EXERCISE: Which lines below include "rect"? Copy them all.

══ DATA SECTION

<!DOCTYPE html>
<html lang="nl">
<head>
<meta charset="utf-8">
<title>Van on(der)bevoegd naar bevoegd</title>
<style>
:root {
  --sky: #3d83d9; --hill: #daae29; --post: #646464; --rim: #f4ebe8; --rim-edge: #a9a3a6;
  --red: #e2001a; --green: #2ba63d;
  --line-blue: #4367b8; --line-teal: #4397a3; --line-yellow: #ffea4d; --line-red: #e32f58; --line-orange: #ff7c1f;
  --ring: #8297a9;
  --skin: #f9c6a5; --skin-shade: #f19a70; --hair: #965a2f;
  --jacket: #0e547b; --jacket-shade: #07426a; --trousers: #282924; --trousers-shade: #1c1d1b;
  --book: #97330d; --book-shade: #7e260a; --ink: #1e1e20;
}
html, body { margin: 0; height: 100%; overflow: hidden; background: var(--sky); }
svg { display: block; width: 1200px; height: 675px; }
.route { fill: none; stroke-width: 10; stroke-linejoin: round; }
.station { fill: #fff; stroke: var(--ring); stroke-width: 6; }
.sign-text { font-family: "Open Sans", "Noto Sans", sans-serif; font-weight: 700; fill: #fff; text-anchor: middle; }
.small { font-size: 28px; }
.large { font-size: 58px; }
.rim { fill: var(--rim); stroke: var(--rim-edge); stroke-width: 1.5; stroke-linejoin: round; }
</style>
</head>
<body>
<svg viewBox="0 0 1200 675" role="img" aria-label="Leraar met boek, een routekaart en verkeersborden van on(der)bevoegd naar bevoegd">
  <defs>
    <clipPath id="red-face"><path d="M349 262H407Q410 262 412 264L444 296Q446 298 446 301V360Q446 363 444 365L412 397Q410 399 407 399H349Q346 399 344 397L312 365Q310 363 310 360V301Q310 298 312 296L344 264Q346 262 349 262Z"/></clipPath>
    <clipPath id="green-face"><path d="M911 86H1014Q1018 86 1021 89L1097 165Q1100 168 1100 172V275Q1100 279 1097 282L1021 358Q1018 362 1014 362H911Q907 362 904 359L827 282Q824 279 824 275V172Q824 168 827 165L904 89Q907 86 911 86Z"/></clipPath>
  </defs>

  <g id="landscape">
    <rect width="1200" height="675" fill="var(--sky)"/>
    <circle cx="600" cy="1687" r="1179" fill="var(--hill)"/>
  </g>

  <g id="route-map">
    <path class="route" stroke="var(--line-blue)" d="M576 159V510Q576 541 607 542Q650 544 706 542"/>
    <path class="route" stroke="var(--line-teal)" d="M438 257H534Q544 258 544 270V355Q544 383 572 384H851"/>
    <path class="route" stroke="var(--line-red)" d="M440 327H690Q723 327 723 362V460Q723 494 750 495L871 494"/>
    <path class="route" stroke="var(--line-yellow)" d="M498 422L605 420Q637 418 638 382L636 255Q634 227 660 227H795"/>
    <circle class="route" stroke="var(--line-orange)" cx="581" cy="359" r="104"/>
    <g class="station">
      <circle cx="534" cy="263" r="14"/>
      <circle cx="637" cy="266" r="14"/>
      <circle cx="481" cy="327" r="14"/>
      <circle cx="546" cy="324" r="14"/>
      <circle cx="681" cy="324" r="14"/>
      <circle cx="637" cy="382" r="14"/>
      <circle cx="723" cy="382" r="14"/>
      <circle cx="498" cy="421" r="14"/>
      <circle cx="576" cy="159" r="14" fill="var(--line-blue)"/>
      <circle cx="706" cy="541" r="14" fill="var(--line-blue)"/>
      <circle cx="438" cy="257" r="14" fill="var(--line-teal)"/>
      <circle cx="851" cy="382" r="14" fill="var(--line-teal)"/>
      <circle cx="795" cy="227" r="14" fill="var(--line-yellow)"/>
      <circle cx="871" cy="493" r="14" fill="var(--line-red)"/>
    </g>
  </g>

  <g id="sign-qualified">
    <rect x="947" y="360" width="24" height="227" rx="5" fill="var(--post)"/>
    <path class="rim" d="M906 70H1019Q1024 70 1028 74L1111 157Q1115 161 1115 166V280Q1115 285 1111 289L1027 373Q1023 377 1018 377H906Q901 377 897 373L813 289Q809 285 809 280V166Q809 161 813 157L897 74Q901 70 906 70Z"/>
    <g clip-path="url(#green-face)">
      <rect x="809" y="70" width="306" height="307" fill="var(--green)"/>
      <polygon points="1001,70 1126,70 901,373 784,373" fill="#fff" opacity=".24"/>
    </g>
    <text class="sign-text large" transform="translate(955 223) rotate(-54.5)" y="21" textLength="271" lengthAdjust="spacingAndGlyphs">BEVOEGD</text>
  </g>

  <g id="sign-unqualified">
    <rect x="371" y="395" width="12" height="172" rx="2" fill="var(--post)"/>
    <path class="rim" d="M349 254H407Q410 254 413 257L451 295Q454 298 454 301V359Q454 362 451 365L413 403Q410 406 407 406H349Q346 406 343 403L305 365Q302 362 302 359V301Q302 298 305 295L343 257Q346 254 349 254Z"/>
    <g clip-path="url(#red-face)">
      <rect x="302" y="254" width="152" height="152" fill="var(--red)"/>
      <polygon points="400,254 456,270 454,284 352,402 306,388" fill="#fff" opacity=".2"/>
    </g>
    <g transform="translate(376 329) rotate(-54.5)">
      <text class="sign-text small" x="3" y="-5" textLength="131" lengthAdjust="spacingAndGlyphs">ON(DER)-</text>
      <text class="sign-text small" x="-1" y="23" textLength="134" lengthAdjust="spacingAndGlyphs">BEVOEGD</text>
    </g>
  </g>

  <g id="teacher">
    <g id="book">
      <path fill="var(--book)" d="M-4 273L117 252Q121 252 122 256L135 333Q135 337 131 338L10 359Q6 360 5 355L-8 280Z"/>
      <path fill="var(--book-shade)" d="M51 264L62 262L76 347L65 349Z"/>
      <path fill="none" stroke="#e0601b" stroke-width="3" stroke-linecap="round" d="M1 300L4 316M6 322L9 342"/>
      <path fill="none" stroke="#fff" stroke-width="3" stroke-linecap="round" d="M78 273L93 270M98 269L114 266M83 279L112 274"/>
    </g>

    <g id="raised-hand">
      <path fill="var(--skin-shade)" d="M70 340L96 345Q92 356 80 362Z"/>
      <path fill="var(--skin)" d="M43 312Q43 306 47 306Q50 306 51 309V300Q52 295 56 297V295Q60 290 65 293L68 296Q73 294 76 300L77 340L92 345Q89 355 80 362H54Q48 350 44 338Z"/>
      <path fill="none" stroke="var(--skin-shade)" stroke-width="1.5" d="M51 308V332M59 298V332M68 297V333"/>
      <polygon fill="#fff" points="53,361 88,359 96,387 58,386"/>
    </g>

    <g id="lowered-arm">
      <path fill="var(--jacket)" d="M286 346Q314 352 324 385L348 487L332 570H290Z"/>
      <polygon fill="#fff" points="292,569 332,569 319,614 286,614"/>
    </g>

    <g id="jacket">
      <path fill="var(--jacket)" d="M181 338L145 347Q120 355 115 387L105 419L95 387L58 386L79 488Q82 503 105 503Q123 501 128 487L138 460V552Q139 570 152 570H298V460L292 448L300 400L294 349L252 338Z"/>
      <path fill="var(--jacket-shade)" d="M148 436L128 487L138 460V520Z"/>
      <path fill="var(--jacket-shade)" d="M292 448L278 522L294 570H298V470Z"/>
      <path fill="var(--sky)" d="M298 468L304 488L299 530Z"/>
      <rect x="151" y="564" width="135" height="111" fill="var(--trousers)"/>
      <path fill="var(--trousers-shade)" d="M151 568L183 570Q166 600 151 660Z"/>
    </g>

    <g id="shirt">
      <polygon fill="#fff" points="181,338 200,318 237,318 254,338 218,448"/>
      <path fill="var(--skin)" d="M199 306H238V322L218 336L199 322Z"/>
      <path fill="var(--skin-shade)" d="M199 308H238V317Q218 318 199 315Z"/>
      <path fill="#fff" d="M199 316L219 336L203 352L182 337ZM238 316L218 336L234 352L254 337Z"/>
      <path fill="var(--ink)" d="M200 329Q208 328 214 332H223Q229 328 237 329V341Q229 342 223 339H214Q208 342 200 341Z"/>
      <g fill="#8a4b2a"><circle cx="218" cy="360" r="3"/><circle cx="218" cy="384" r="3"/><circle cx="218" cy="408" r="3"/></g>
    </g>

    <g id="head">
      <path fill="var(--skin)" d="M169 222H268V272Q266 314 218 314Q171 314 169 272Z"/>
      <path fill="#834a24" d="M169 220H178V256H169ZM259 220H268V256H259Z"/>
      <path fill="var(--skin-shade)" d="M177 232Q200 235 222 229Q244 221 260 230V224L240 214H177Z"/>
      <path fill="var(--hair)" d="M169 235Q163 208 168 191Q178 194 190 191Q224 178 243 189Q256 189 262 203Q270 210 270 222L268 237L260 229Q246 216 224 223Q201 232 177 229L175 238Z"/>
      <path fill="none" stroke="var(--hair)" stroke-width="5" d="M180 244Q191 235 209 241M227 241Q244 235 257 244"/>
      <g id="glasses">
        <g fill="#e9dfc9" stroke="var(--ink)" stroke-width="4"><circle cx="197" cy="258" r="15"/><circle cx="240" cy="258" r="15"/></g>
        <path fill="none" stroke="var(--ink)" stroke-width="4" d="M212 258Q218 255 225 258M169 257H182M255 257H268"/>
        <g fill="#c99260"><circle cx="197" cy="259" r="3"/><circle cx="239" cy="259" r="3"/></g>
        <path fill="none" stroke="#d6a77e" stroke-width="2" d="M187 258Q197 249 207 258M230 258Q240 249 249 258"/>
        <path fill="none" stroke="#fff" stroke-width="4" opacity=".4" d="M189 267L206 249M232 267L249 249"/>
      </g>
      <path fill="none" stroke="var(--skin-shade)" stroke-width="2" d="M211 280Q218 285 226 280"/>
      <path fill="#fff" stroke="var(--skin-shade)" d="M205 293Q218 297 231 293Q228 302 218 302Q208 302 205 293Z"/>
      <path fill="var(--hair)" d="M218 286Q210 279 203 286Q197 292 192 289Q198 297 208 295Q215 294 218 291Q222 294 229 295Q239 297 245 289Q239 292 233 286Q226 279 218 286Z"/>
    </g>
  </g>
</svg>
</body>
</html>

════

RESPONSE TO THIS EXERCISE:
    <rect width="1200" height="675" fill="var(--sky)"/>
    <rect x="947" y="360" width="24" height="227" rx="5" fill="var(--post)"/>
      <rect x="809" y="70" width="306" height="307" fill="var(--green)"/>
    <rect x="371" y="395" width="12" height="172" rx="2" fill="var(--post)"/>
      <rect x="302" y="254" width="152" height="152" fill="var(--red)"/>
      <rect x="151" y="564" width="135" height="111" fill="var(--trousers)"/>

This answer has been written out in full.